The term ''explosive'' in the title of this show refers both to the large size of the prints and to the increasing dominance of a certain attitude toward photographic representation in contemporary art. That attitude -- of cultural critique masquerading as deadpan voyeurism -- is exemplified here by the German husband-and-wife team Bernd and Hilla Becher. Their cool, monochromatic portraits of mundane buildings, from water towers to slate-covered houses, straddle the line between documentation and commentary.
Three of their former students take the Bechers' aesthetic to the next level. Thomas Struth, Andreas Gursky and Thomas Ruff treat architecture as a monumental ordering of space, where humans are minimized or eliminated. Yet their subjects -- houses, machines, museums, railroad stations -- were designed by people for people. Looking at these images, one feels simultaneously empathetic and alienated. Only on a huge scale could the prints involve the viewer so directly.
The show is balanced in favor of three American photographers who have invoked advertising and film as a way of connecting with, and paradoxically distancing, the viewer. The most deliberately enigmatic is John Baldessari, whose hand-colored photomontages recall their much more intimate precursors in pre-World War II Russia and Germany. With a cast of stock characters, often masked by colored circles over their faces, Mr. Baldessari's tableaus have the disconcerting quality of Surrealist film stills blown up to nightmare proportions.
Cindy Sherman is well known for her pseudo-film stills, in which she plays stereotypical roles from imaginary but plausible scenarios. Several of these early images are on view, together with later large-scale color prints, also of herself, in various guises. Her work has come to look like a series of waxwork simulations, but deliberately so, as if to tease the imagination into a game of inventing both the character and the context.
Like Ms. Sherman, Gregory Crewdson creates elaborate cinematic situations with quirky implicit narratives. His venues are suburban side streets, where nothing extraordinary is supposed to happen. But the scenes are full of anomalies, as if they had been visited by alien forces. They may not have the visceral impact of a great sci-fi thriller, but they offer a stop-action equivalent.
Both the subject matter and the scale here are more familiar and conventional, although digital technology has allowed Tom Steele to render a panoramic view of Montauk's Hither Hills in the velvety textures and lush colors of a large pastel painting. The rhythms of breaking surf and windswept dune grass are warmly accented by the afternoon light. Mr. Steele's other prints are small sepia-toned studies of weathered buildings and boats, the sort of subjects for which the word picturesque was coined.
Barbara Roux takes a more ambivalent view of the landscape, which for her contains evidence of human disrespect as well as natural decay. Her efforts to mitigate these effects include capturing a beautiful but fleeting reflection, and enhancing a damaged tree with a touch of color or a line of poetry. Her photographs document incidents that she either encounters or creates.

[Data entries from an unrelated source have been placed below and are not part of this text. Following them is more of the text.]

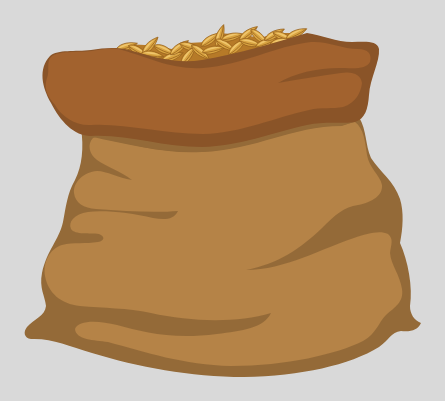
<!DOCTYPE html>
<html lang="en">
<head>
<meta charset="utf-8">
<title>Sack of grain</title>
<style>
:root {
  --backdrop: #d9d9d9;
  --sack-shade: #946a38;
  --sack: #b58347;
  --cuff-shade: #8a5428;
  --cuff: #a2622e;
  --grain: #d9a441;
  --grain-light: #efc56c;
  --grain-dark: #96601d;
}
html, body { margin: 0; width: 445px; height: 401px; overflow: hidden; background: var(--backdrop); }
svg { display: block; }
.sack-shade { fill: var(--sack-shade); }
.sack { fill: var(--sack); }
.cuff-shade { fill: var(--cuff-shade); }
.cuff { fill: var(--cuff); }
.grain-bed { fill: #b67a28; }
.husk { fill: var(--grain); stroke: var(--grain-dark); stroke-width: .7; }
.husk-shine { fill: var(--grain-light); }
.husk-line { fill: none; stroke: var(--grain-dark); stroke-width: .7; }
</style>
</head>
<body>
<svg width="445" height="401" viewBox="0 0 445 401" role="img" aria-label="Open burlap sack filled with grain">
  <defs>
    <g id="grain">
      <path class="husk" d="M-11 0C-7-5 3-5 12 0C4 4-6 5-11 0Z"/>
      <path class="husk-shine" d="M-9-.5C-5-3.5 2-3.5 8-1C2-1-4-1-9-.5Z"/>
      <path class="husk-line" d="M-10 .5C-4 1.5 4 1.5 11 0"/>
    </g>
  </defs>

  <g id="sack-body">
    <path class="sack-shade" d="M81 128C84 148 82 166 75 180C67 194 66 207 63 222C59 240 47 250 42 273C39 288 45 296 46 306C45 316 34 319 27 327C23 332 24 338 31 339C52 338 68 346 92 353C138 367 190 377 244 377C301 376 350 365 379 347C389 340 391 332 401 331C411 332 418 330 421 323C414 320 410 314 410 306C413 287 408 261 400 243C403 228 404 212 400 199C394 181 380 172 371 158C365 144 367 131 359 117Z"/>
    <path class="sack" d="M93 138C87 144 89 154 97 160C107 167 120 171 132 180C118 178 107 171 97 171C84 172 73 182 74 193C75 203 84 208 96 209C124 211 154 213 178 211C174 220 164 220 153 218C131 213 105 210 88 212C74 214 68 222 71 229C75 235 90 233 99 234C105 236 105 241 98 242C86 244 74 242 62 245C49 249 43 263 45 276C48 293 61 304 80 306C104 308 127 308 151 313C192 322 237 323 271 313C264 328 242 331 217 334C172 340 143 332 117 325C98 320 78 320 75 329C76 340 94 340 108 342C145 352 184 365 231 366C286 366 337 354 363 341C377 333 378 323 386 315C395 307 404 302 402 289C400 275 391 265 390 253C391 245 394 239 388 234C379 230 367 234 354 238C323 248 285 270 246 270C278 264 301 248 321 229C336 214 344 207 358 205C373 202 383 195 382 185C380 175 369 168 367 155C365 141 364 129 355 122L343 125C290 125 260 147 202 152C164 154 128 145 102 135Z"/>
    <path class="sack-shade" d="M89 136C128 145 164 153 202 152C257 150 291 126 342 126L356 121L340 117L90 128Z"/>
  </g>

  <g id="grain-heap">
    <path class="grain-bed" d="M116 49L126 44L145 45L172 49L188 43L207 42L218 33L245 35L260 38L277 33L297 33L300 38L260 48L200 62L160 62Z"/>
    <use href="#grain" transform="translate(126 47) rotate(-18)"/>
    <use href="#grain" transform="translate(138 51) rotate(30)"/>
    <use href="#grain" transform="translate(150 46) rotate(-48)"/>
    <use href="#grain" transform="translate(152 55) rotate(8)"/>
    <use href="#grain" transform="translate(164 50) rotate(24)"/>
    <use href="#grain" transform="translate(172 57) rotate(-20)"/>
    <use href="#grain" transform="translate(179 48) rotate(-38)"/>
    <use href="#grain" transform="translate(190 47) rotate(18)"/>
    <use href="#grain" transform="translate(188 56) rotate(-52)"/>
    <use href="#grain" transform="translate(200 52) rotate(38)"/>
    <use href="#grain" transform="translate(210 40) rotate(-35)"/>
    <use href="#grain" transform="translate(213 50) rotate(-12)"/>
    <use href="#grain" transform="translate(220 36) rotate(-72)"/>
    <use href="#grain" transform="translate(225 45) rotate(30)"/>
    <use href="#grain" transform="translate(232 37) rotate(-14)"/>
    <use href="#grain" transform="translate(237 47) rotate(-42)"/>
    <use href="#grain" transform="translate(248 34) rotate(-38)"/>
    <use href="#grain" transform="translate(250 43) rotate(14)"/>
    <use href="#grain" transform="translate(259 37) rotate(42)"/>
    <use href="#grain" transform="translate(266 43) rotate(-20)"/>
    <use href="#grain" transform="translate(274 35) rotate(-30)"/>
    <use href="#grain" transform="translate(283 37) rotate(24)"/>
    <use href="#grain" transform="translate(296 34) rotate(-26)"/>
    <use href="#grain" transform="translate(281 42) rotate(-10)"/>
  </g>

  <g id="rolled-cuff">
    <path class="cuff-shade" d="M50 56C58 49 75 52 91 50C104 48 117 47 129 50C153 57 176 64 202 60C238 54 277 42 307 33C321 35 337 42 352 42C365 42 377 40 379 49C380 62 370 78 369 95C368 109 365 119 355 122C340 124 325 121 307 125C270 133 241 146 202 147C161 147 127 134 91 136C74 136 60 121 51 103C42 87 38 69 50 56Z"/>
    <path class="cuff" d="M51 57C59 50 76 53 92 51C104 49 113 47 122 50C147 57 172 70 203 68C243 65 275 46 311 42C328 41 342 49 358 49C368 49 372 54 370 62C367 68 357 69 345 68C321 67 296 72 278 83C299 79 320 76 341 73C353 71 361 75 362 83C361 92 356 103 343 107C333 109 321 107 309 110C276 117 242 133 203 134C163 134 124 123 91 125C76 126 62 117 55 105C46 95 44 87 47 78C50 71 46 62 51 57Z"/>
  </g>
</svg>
</body>
</html>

Richard Nowicki works in the tradition of the great 19th-century landscapists, who used large formats and long exposures to record minute details of impressive vistas. His intense observations of coastal scenery are marvels of technical prowess and pictorial complexity.
Conversely, Barbara Perrino's ''Vanishing Landscape'' images seem to dissolve before the lens. Open spaces and isolated landmarks are bathed in diffused light, as if fading into the mists of memory.
There is also a transience about Kathy Kennedy's landscapes, but of a less romantic type. Her color prints catch the motion of flowers, grasses and foliage animated slightly by the breeze, just enough to remind that, while the photograph is static, nature is dynamic.
Three of the four winners of last year's juried shows are photographers, although one, David Herman, is a painter and violinmaker as well.
Perhaps it was his craftsman's curiosity that led to Mr. Herman's interest in the images on airport baggage scanners. Even before today's heightened security measures, he began a series of photographs of his family's possessions under X-ray scrutiny. Normally seen only in passing, here they are held up for prolonged contemplation. The images are eerily fascinating, revealing not only the hidden and sometimes beautiful structures beneath the surfaces of everyday objects, but also the invasive nature of such monitoring.
Gerald Shak is also concerned with momentary phenomena, but he emphasizes their temporal character by allowing them to unfold before the camera. It is interesting to compare his images of people looking at art in galleries and museums to the pictures of Mr. Struth at the Nassau County Museum. Mr. Struth emphasizes static spectators dwarfed by mammoth architecture. Mr. Shak prefers more intimate spaces, and instead of a fixed reference point, he favors the constantly shifting perspective of the viewer vis-à-vis the work of art.
Lucy Brown Karwoski takes a formalist approach in black-and-white images. Light and shadow play major roles in her still lifes, like ''Book Light,'' with its glowing reflections, and ''Fishy,'' with its shiny dried fish tucked into the folds of cabbage leaves.